Many of us can recognize the value of improving our feelings of self-worth. When our self-esteem is higher, we not only feel better about ourselves, we are more resilient as well. As much as we would love to have a higher self-esteem, it turns out that improving it is not an easy task.
Part of the problem is that our self-esteem is rather unstable to begin with, as it can fluctuate daily, if not hourly. For example having someone have a bad reaction to tasting a meal you just prepared will hurt a chef’s self-esteem much more than someone for whom cooking is not a significant aspect of their identity.
Having a high self-esteem is a great thing, but only in moderation. Very high self-esteem - like a narcissist - is often quite brittle. Such people might feel great about themselves most of the time but they also tend to be extremely vulnerable to criticism and negative feedback and respond to it in ways that stunts their psychological self-growth.
That said, it is certainly possible to improve our self-esteem if we go about it the right way. Here are four ways to nourish your self-esteem when its low:
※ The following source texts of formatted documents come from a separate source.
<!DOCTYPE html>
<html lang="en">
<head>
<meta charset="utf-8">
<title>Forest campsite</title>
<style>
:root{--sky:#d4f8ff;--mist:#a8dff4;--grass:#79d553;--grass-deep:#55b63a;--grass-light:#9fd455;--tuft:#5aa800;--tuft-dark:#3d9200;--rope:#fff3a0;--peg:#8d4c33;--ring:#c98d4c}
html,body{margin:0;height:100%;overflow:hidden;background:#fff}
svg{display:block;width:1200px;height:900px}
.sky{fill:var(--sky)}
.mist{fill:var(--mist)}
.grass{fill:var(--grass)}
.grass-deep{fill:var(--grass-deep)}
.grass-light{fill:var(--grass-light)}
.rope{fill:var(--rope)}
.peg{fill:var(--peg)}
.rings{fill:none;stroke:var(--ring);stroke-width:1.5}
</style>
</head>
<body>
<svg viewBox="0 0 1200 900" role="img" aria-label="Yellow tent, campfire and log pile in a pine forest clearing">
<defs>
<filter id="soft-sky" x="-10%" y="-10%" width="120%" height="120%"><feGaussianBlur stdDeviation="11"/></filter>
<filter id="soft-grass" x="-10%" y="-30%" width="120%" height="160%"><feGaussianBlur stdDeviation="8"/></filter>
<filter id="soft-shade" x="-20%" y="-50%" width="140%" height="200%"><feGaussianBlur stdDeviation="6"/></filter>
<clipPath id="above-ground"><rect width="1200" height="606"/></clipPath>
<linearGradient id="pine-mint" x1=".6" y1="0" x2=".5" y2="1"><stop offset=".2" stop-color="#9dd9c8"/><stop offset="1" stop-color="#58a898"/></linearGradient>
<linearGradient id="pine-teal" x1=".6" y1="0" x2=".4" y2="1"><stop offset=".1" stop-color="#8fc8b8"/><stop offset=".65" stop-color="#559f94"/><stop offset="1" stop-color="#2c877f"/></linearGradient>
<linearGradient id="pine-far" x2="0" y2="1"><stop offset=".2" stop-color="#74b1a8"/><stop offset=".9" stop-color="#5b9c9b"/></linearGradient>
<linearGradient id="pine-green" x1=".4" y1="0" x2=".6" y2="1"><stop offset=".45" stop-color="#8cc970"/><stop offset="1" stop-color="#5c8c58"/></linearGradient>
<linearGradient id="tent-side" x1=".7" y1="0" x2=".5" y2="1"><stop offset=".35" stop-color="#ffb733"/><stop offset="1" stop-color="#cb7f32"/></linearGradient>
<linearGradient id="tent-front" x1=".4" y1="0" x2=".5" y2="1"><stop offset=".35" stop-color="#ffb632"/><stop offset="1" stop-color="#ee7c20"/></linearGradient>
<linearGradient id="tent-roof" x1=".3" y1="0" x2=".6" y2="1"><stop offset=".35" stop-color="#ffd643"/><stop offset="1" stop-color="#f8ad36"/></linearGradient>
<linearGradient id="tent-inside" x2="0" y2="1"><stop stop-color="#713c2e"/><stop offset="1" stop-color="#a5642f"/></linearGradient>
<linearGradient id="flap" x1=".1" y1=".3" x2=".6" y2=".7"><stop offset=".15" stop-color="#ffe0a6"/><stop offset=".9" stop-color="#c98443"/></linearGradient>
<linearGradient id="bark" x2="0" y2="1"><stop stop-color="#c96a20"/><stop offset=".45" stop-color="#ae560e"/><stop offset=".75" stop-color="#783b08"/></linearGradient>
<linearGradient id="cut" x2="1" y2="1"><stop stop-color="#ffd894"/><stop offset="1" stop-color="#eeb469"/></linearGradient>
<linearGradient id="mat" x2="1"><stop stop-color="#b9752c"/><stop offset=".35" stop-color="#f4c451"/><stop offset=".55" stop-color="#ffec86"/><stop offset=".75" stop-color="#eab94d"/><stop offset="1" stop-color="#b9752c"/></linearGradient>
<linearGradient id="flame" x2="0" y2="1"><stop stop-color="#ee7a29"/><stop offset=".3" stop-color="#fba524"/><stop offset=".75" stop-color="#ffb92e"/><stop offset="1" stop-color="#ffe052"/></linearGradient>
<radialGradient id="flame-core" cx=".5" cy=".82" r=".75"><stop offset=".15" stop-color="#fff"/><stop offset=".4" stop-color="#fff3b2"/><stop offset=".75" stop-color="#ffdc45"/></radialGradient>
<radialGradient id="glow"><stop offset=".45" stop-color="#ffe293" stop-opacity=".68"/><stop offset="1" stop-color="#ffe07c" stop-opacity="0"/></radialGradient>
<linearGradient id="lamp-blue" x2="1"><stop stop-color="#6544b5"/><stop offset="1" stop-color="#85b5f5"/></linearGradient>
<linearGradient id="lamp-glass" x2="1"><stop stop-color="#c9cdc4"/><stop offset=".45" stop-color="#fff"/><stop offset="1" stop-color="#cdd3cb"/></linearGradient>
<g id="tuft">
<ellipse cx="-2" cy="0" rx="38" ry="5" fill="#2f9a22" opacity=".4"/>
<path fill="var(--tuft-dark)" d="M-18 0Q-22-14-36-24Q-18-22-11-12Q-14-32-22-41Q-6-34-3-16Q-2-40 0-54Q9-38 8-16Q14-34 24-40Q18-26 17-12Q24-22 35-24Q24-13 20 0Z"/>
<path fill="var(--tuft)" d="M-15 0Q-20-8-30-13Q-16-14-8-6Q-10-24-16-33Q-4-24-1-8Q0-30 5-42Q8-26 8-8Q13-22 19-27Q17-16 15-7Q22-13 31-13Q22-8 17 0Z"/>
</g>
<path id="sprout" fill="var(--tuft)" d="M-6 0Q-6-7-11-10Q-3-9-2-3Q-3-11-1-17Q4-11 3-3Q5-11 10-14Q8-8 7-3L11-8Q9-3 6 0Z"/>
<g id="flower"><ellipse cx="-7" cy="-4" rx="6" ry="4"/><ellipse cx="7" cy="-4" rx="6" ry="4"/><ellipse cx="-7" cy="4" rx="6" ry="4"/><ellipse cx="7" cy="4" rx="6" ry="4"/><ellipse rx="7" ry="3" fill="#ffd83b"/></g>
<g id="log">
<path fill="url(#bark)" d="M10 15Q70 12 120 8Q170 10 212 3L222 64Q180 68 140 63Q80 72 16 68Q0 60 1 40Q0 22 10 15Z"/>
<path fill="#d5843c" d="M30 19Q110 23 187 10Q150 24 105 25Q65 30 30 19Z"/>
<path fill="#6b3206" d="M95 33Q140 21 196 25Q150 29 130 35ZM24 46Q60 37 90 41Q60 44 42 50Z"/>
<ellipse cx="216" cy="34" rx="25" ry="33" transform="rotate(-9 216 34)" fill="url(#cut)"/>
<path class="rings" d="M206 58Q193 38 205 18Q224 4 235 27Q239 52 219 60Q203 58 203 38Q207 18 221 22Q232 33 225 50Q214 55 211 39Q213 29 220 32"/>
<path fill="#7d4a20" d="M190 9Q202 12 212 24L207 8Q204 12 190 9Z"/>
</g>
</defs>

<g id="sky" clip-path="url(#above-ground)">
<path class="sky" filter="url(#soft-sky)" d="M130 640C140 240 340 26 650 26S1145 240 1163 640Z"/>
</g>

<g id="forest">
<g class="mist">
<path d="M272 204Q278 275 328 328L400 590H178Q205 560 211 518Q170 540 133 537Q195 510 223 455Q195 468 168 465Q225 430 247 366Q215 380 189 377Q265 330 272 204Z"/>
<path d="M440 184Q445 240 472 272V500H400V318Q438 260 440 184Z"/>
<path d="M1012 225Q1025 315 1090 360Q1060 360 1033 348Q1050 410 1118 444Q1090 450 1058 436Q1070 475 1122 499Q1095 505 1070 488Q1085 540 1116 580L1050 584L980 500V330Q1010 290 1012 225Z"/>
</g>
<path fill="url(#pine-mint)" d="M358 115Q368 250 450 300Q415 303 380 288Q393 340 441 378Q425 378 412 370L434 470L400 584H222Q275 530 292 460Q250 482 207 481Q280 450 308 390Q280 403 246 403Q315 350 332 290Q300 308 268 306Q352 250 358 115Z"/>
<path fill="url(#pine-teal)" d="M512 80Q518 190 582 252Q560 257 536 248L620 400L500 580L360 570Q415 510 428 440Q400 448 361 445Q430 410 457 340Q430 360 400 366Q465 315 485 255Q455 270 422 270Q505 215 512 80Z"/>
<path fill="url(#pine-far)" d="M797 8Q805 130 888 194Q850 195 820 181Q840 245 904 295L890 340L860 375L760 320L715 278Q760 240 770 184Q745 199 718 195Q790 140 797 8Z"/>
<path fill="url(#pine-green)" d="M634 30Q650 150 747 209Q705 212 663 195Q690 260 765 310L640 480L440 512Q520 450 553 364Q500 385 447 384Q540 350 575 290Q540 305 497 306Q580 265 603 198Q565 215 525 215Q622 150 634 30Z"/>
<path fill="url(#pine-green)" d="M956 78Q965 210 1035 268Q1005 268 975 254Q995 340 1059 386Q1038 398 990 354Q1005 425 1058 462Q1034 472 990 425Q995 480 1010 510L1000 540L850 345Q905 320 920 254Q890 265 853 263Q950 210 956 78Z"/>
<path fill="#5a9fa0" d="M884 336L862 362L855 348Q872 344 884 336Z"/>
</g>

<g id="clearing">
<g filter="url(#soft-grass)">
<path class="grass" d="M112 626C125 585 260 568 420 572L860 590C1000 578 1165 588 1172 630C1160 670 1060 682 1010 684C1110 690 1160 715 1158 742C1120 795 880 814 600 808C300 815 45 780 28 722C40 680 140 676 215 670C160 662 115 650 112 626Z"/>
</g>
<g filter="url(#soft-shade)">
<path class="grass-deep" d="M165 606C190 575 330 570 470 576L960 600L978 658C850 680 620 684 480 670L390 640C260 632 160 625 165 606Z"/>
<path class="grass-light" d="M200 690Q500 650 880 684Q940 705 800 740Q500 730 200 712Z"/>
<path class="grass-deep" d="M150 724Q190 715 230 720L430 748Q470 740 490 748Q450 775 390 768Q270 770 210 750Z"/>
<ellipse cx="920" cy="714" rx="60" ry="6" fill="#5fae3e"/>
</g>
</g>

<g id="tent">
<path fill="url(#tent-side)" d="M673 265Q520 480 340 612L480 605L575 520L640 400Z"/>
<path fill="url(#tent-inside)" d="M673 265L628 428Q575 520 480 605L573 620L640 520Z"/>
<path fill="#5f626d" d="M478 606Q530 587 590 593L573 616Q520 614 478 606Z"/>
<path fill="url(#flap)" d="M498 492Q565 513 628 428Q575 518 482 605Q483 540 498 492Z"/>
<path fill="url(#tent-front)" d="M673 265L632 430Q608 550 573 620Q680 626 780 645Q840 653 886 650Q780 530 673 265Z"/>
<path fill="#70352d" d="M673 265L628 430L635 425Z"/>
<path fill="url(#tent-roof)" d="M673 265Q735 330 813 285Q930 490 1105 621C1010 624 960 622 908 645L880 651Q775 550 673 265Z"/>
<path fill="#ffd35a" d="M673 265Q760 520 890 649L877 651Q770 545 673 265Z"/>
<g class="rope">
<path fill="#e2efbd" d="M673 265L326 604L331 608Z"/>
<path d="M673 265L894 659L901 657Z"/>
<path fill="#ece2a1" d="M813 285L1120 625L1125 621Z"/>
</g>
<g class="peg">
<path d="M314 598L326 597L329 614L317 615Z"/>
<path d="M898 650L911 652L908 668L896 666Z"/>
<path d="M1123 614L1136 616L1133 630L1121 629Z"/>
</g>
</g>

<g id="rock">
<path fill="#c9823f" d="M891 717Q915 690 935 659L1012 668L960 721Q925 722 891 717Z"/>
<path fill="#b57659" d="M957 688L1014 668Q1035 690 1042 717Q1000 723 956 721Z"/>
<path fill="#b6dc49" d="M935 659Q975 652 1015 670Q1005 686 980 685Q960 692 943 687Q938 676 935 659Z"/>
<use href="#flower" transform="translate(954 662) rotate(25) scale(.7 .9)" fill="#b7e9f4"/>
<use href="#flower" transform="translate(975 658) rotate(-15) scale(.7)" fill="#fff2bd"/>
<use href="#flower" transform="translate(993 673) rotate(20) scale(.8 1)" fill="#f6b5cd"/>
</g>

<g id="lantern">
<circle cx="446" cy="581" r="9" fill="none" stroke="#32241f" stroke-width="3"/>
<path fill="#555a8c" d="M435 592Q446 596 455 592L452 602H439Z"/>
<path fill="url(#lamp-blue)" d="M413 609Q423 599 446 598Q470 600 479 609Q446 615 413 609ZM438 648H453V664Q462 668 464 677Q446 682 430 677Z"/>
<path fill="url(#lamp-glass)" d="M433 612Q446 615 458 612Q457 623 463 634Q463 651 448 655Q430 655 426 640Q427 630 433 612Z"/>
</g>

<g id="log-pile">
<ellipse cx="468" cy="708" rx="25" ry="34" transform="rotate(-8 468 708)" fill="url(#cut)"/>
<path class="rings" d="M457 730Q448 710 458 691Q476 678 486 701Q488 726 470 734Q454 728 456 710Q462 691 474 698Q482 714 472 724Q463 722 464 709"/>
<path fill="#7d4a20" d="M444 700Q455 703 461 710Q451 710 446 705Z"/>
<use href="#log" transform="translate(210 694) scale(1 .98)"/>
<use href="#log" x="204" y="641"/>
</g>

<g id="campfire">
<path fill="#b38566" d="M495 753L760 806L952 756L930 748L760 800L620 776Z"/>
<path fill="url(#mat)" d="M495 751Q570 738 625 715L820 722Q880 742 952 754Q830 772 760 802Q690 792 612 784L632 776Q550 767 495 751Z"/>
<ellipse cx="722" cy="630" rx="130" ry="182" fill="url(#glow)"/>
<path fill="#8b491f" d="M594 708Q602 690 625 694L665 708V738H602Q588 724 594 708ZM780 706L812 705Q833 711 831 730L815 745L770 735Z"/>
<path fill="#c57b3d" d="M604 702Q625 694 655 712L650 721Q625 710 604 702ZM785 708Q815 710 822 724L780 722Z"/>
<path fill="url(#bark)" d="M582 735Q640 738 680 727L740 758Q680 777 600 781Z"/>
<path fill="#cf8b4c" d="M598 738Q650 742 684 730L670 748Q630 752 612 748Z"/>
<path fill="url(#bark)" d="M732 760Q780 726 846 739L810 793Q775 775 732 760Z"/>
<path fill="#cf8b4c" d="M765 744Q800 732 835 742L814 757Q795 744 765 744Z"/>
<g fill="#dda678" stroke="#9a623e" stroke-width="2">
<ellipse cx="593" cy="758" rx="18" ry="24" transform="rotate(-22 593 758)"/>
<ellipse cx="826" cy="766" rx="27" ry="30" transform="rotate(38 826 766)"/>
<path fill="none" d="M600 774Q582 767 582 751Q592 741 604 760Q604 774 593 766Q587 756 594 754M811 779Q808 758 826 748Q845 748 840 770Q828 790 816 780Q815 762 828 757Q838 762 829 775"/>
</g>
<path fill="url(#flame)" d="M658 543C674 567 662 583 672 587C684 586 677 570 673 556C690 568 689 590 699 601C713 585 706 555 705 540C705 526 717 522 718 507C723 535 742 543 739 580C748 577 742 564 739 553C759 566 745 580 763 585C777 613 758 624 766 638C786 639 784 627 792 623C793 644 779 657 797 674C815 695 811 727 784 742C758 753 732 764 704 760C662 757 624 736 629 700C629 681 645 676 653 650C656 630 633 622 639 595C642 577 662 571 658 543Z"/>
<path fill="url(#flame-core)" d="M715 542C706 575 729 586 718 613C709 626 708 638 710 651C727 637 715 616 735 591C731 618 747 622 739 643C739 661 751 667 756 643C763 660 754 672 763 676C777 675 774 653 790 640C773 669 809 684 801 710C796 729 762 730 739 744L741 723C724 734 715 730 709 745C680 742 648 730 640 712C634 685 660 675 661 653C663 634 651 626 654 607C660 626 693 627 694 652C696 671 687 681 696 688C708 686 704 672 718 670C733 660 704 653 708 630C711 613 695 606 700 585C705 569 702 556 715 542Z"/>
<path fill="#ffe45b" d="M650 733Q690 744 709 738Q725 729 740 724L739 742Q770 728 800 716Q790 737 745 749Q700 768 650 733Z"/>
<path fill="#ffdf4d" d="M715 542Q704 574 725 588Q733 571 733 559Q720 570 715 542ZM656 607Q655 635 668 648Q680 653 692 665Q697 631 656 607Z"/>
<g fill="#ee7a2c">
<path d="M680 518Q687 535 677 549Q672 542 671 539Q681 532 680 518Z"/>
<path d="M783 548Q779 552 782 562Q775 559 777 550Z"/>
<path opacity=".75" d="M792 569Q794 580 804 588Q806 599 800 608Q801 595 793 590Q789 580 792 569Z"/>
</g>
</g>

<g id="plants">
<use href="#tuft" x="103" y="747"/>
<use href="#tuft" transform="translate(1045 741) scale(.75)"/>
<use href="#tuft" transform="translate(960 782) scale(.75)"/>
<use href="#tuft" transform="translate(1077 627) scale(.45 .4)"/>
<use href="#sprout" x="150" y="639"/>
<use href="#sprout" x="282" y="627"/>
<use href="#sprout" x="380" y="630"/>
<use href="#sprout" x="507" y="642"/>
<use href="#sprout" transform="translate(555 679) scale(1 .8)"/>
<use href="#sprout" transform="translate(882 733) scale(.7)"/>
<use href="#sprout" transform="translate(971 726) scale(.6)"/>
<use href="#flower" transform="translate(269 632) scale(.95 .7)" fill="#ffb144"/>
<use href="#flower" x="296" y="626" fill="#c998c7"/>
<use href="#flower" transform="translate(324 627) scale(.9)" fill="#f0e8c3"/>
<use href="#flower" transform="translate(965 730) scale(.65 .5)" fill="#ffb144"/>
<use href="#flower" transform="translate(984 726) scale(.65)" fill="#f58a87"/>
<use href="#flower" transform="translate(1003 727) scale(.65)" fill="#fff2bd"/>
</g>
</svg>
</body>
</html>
One of the trickiest aspects of improving self-esteem is that when we feel bad about ourselves we tend to be more resistant to compliments - even when we need them most. So, in return set yourself the goal to tolerate compliments when you receive them, even if they make you uncomfortable. Whenever you receive a compliment, train yourself to use simple responses such as “thank you” or “how kind of you to say”. In time, the impulse to deny will fade which will also be an indication your self-esteem is getting stronger.
Unfortunately, when our self-esteem is low, we are likely to damage it even further by being self-critical. Since our goal is to enhance our self-esteem, we need to substitute self-criticism with self-compassion. Whenever your self-critical inner monologue kicks in, ask yourself what you would say to a dear friend if they were in your situation? Doing so will avoid damaging your self esteem further with critical thought and help build it up.
Positive affirmations such as “I am going to be a great success!” are popular, but they have one critical problem - they tend to make people with low self-esteem feel worse about themselves. Why? Because when our self esteem is low, such aspirations are simply too difficult for our current situation. For affirmations to work when your self-esteem is lagging, tweak them to make them more believable. For example, change “I’m going to be a great success!” to “I’m going to persevere until I succeed!”
Think about the conditions or situations that seem to deflate your self-esteem. Common triggers might be:
Being able to recognize which situations trigger these emotions will help you control them. Being able to remove yourself from certain situations or challenge inaccurate thinking during these times can be proactive.